“Our very survival depends on our ability to stay awake, to adjust to new ideas, to remain vigilant and to face the challenge of change.”
Martin Luther King, Jr.
“A wise woman recognizes when her life is out of balance and summons the courage to act to correct it.”
#4 Problems bother me only to the degree I permit.
I now better understand my problems.
I do not permit problems to overwhelm me.
Sobriety and Statement #4 have enabled change in my thinking when it comes to problems. In the past, much of how I viewed the world was through black-and-white or all-or-nothing thinking; there were rarely any gray areas. This was especially true of feelings pertaining to right vs. wrong or good vs. bad. Frequently I put myself into the wrong category thanks in part to alcohol.
Learning about problems and how to manage them comes from the wise and competent women in the WFS community. It is here that Statement #4 is being put into action every day in every imaginable way. Each of us has problems, they are a part of life but seeing how other women faced a problem helped me to understand my own. Soon the black and white thinking evolved into a colorful avenue of opportunity.
There are times in recovery when life seems to sail on without any rough waters and then as our founder, Jean Kirkpatrick, PhD, writes “There seem to be cycles in our lives when chaos reigns and all hell breaks loose in every area.” Through the clarity of sobriety, we can move through these difficulties instead of escaping with alcohol or drugs. We are competent women!
Are you aware of all-or-nothing thinking when it comes to problems in your life? How do you shift your thoughts?
Dear 4C Women,

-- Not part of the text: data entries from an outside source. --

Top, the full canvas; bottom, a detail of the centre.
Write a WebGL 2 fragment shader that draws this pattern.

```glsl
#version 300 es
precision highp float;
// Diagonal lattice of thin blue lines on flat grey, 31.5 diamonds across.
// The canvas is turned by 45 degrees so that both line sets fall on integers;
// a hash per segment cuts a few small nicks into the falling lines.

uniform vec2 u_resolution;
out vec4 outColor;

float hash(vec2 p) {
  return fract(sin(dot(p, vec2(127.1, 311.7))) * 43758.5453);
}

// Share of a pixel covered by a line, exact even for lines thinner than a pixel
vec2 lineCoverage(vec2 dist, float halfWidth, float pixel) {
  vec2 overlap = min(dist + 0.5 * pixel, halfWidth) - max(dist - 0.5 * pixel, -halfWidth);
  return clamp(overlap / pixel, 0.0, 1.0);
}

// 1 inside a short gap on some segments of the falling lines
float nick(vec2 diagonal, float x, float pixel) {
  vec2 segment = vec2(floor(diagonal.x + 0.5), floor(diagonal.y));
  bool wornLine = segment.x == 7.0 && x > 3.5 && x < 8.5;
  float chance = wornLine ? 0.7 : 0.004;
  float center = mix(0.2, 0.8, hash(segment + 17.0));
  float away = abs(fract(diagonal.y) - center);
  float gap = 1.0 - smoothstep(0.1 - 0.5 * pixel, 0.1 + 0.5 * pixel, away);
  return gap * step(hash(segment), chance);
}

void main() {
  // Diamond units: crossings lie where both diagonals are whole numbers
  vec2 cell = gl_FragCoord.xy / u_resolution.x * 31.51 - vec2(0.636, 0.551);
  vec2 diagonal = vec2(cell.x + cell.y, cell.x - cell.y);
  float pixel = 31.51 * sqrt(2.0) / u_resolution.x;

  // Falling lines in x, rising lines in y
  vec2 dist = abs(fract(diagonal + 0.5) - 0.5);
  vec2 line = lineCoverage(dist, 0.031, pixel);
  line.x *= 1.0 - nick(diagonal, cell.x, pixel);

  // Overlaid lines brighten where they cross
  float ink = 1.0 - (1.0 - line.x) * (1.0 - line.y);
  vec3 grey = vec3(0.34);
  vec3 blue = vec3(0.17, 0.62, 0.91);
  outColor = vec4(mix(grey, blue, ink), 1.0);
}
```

Such a great question. I have said over the years that there are ordinary, everyday problems and then there are concerns. I now tend to focus on concerns as those can hopefully be resolved with new skills. When drinking I tended to focus on ordinary problems as I didn’t have the confidence to tackle major concerns. Solving a concern seemed out of reach for me. WFS has taught me to be ready and willing to change. Really, ready and willing! I love the quote by Dr. King saying to face the challenge of change. That is what we are called to do. That is what WFS is all about – positive change with new coping skills. For me, it became learning how to problem solve, and face conflict rather than ignore my fears by drinking. How was I to learn anything if I was unwilling to face the challenge? I read that rather than focusing on your fear of resolving conflict or a major issue, stop and think about what you have to gain by learning ways to problem-solve. Changing that mindset paved the way for my willingness to learn how to tackle major concerns.

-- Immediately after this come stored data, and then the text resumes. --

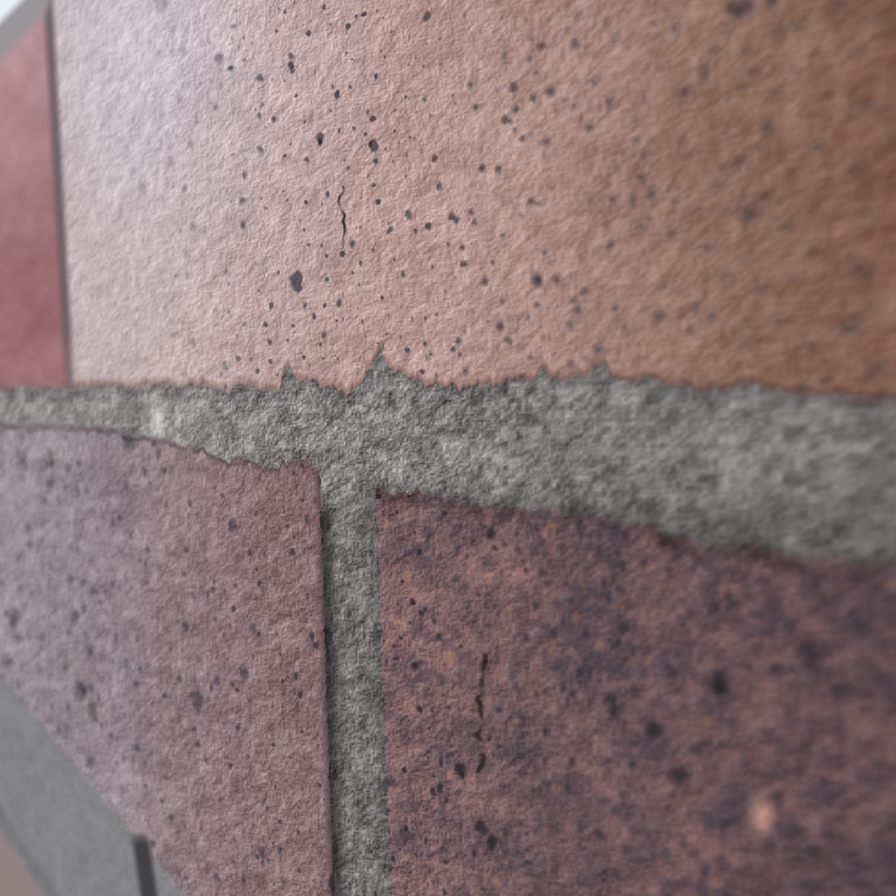
This texture is drawn by a three.js fragment shader. Its source:

```glsl
// Close view of a weathered brick wall with grey mortar, receding left under shallow focus.
varying vec2 vUv;

float ramp(float a, float b, float v) { return smoothstep(a, b, v); }
float near(float d, float w) { return smoothstep(w, 0., d); }

float hash(vec2 p) {
  vec3 a = fract(vec3(p.xyx) * .1031);
  a += dot(a, a.yzx + 33.33);
  return fract((a.x + a.y) * a.z);
}

float noise(vec2 p) {
  vec2 i = floor(p), f = fract(p);
  f = f * f * (3. - 2. * f);
  return mix(mix(hash(i), hash(i + vec2(1, 0)), f.x),
             mix(hash(i + vec2(0, 1)), hash(i + vec2(1, 1)), f.x), f.y) - .5;
}

// Layered noise whose fine octaves fade out of focus
float grain(vec2 p, float freq, float soft) {
  float sum = 0., amp = 1.;
  for (int i = 0; i < 4; i++) {
    sum += amp * noise(p * freq + float(i) * 17.3) * exp(-pow(freq * soft, 2.));
    freq *= 1.9;
    amp *= .85;
  }
  return sum;
}

// Scattered ragged pits, one candidate per cell
float pits(vec2 p, float freq, float density, float soft) {
  vec2 g = p * freq, ragged = .12 * vec2(noise(g * 5.), noise(g * 5. + 9.));
  float s = soft * freq + .03, sum = 0.;
  for (int j = -1; j <= 1; j++)
    for (int i = -1; i <= 1; i++) {
      vec2 id = floor(g) + vec2(i, j);
      vec2 d = g - id - vec2(hash(id + 3.1), hash(id + 8.7));
      float r = .08 + .18 * pow(hash(id + 21.4), 3.);
      d = d * vec2(1.1, .65 + .5 * hash(id + 5.)) + ragged;
      sum += step(hash(id + 41.9), density) * r / (r + .3 * s) * ramp(r + s, r - s, length(d));
    }
  return min(sum, 1.);
}

// Thin broken vertical crack
float crack(vec2 p, float x, float low, float high, float width) {
  float bend = .012 * noise(vec2(p.y * 45., x * 90.)) + .007 * noise(vec2(p.y * 150., 4.));
  return near(abs(p.x - x - bend), width) * ramp(low, low + .02, p.y)
       * ramp(high, high - .02, p.y) * ramp(-.3, .2, noise(p * 90.));
}

void main() {
  vec2 p = vUv;
  float x = p.x, y = p.y;

  // Focus and wall coordinates, finer towards the left
  float blur = .001 + .018 * max(abs(x - .38) - .07, 0.);
  float z = .6 + .3 * x, soft = blur / z;
  vec2 wall = vec2(1.9 * x - .6 * x * x, (y - .52) / z) + 3.;
  float rough = grain(wall, 48., soft * .6);
  float relief = rough - grain(wall + vec2(.0025, -.002), 48., soft * .6);
  float broad = grain(wall, 9., soft * .5);
  float chip = .011 * grain(vec2(wall.x, 2.), 34., soft * .6) * ramp(-.1, .35, x) + .003 * rough;

  // Mortar outlines
  float notch = x < .429 ? (x - .403) / .026 : .62 * (.475 - x) / .046;
  float top = .569 + .008 * ramp(.5, .62, x) - .02 * ramp(.68, 1., x)
    + .048 * max(notch, 0.) + .024 * max(1. - abs(x - .321) / .009, 0.)
    + .014 * near(abs(x - .672), .022) + .01 * near(abs(x - .605), .01);
  float leftTop = .525 - .044 * ramp(.06, .33, x) - .014 * ramp(.34, .36, x);
  float rightTop = .452 - .022 * ramp(.42, .58, x) - .062 * ramp(.55, 1., x);
  float jointX = x - .372 + .033 * y;
  float upperD = y - top - chip;
  float leftD = min(leftTop + chip - y, .002 * rough - jointX);
  float rightD = min(rightTop + chip - y, x - .4375 + .041 * y + .002 * rough);
  float footD = (y - .25 + 1.2 * x) * .64;

  // Mortar with grain and a shaded vertical joint
  vec3 color = mix(vec3(.56, .54, .54), vec3(.48, .46, .46), ramp(0., .8, x));
  color += .15 * rough + .19 * relief + .02 * broad;
  color *= 1. - ramp(.47, .41, y) * step(.25, x) * (.14 + .45 * near(jointX, .022));
  color *= 1. - .15 * near(min(abs(upperD), abs(rightD)), .02);
  color += .15 * near(length((p - vec2(.173, .535)) * vec2(1.3, .7)), .025);

  // Lower left corner: mortar bed and next brick
  float foot = ramp(.008, -.008, footD), bed = y + 1.5 * x;
  color = mix(color, vec3(.51, .51, .53) + .04 * rough, foot);
  color = mix(color, vec3(.57, .5, .5), ramp(.085, .06, bed));
  color -= .05 * near(abs(bed - .09), .02) * foot;

  // Pits shared by all bricks
  float fine = pits(wall, 52., .27, soft);
  float coarse = pits(wall + 2.3, 21., .22, soft);

  // Upper brick, pale to the left and brown to the right
  vec3 clay = mix(vec3(.75, .68, .68), vec3(.71, .59, .57), ramp(.1, .45, x));
  clay = mix(clay, vec3(.51, .375, .32), ramp(.4, 1., x));
  clay += vec3(.04, .07, .1) * near(length((p - vec2(.19, .97)) * vec2(1.3, .8)), .4);
  clay += .035 * broad + .05 * rough + .16 * relief;
  clay = mix(clay, vec3(.2, .19, .23), min(.85 * fine + .75 * coarse, 1.) * ramp(.08, .35, x));
  clay *= 1. - .7 * crack(p, .382, .71, .8, .003);
  clay *= 1. - vec3(.22, .3, .34) * near(upperD, .01) * (.8 + .5 * rough);

  // Red neighbour, narrow joint and pale far corner
  float seam = x - .055 - .055 * (.98 - y);
  vec3 red = mix(vec3(.61, .43, .45), vec3(.69, .54, .57), ramp(.65, .95, y)) + .05 * broad;
  clay = mix(clay, red, ramp(.006, -.006, seam));
  clay = mix(clay, vec3(.38, .34, .36), .8 * near(abs(seam), .01) * ramp(.46, .65, y));
  clay = mix(clay, vec3(.6, .58, .6), ramp(-.012, .012, y - .935 - x) * ramp(.07, .045, x));
  clay = mix(clay, vec3(.92, .94, .97), ramp(.034, .016, x + 1. - y));
  color = mix(color, clay, ramp(-blur, blur, upperD));

  // Lower left brick
  clay = mix(vec3(.6, .55, .58), vec3(.52, .42, .43), ramp(.02, .36, x));
  clay += .04 * broad + .08 * rough + .13 * relief;
  clay = mix(clay, vec3(.2, .19, .24), min(.8 * fine + .6 * coarse, 1.));
  clay *= 1. - .35 * near(leftD, .01) * (.7 + rough);
  color = mix(color, clay, ramp(-blur, blur, leftD) * (1. - foot));

  // Lower right brick with burnt blotches and warm flecks
  clay = mix(vec3(.47, .37, .38), vec3(.39, .305, .32), ramp(.42, .95, x));
  clay += vec3(.08, .05, .04) * (broad + 1.3 * rough) + .13 * relief;
  clay = mix(clay, vec3(.26, .23, .28), .4 * ramp(.15, .65, grain(wall + 7., 16., soft * .5)));
  clay = mix(clay, vec3(.13, .12, .16), .8 * min(fine + coarse, 1.));
  clay = mix(clay, vec3(.7, .5, .4), .55 * pits(wall + 5.7, 40., .12, soft));
  clay += vec3(.3, .22, .17) * near(length((p - vec2(.848, .09)) * vec2(1.3, .8)), .03);
  clay *= 1. - .55 * crack(p, .538, .12, .28, .006);
  clay *= 1. - .4 * near(rightTop + chip - y, .03) * clamp(.7 + 1.5 * broad, .2, 1.);
  color = mix(color, clay, ramp(-blur, blur, rightD));

  // Dark gap beneath the lower left brick
  float gap = abs(x - .162 + .15 * (y - .03));
  color = mix(color, vec3(.27, .25, .27), ramp(.014, .004, gap) * ramp(.075, .055, y));

  gl_FragColor = vec4(clamp(color, 0., 1.), 1.);
}
```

Part of my fear was setting boundaries. If I was to learn conflict resolution and problem-solving, how could I actually speak my voice if I feared being ridiculed for my ideas or being challenged when I lacked confidence? I knew that I wanted to be in charge of my life. In fact, through WFS, I was beginning to feel empowered, ready to learn how to be a 4C woman. This unknown quote spoke to me – “You can’t be behind the scenes in your own life.” So, if I was to practice Statement #4, I knew I had to be open to the consequences while learning to gain confidence. I certainly wasn’t making progress when I was drinking and I didn’t want to stay stuck. I wanted to learn how to stand up for myself, to feel confident as best I could while learning to speak my voice. Jean Kirkpatrick, Ph.D., understood that even when we learn all these fabulous problem-solving skills, life will still fill us with chaos. When this happens, and I find myself not up to the challenge, I tell myself that it’s okay. I see this as a temporary retreat, a time to refresh, to reflect, and use those skills when I am emotionally and spiritually ready. With my daughter’s passing, I feel I have had to tackle many battles that I wasn’t prepared for. Yet, WFS and the supportive 4C women, have kept me on track. I applaud myself for what I am able to do and I hope you praise yourself as well for how you are handling problems and concerns at this point in your recovery. You are a problem-solver just by making the commitment to sobriety!
Bonded in gaining confidence, learning problem-solving skills, and facing the challenges of change, Dee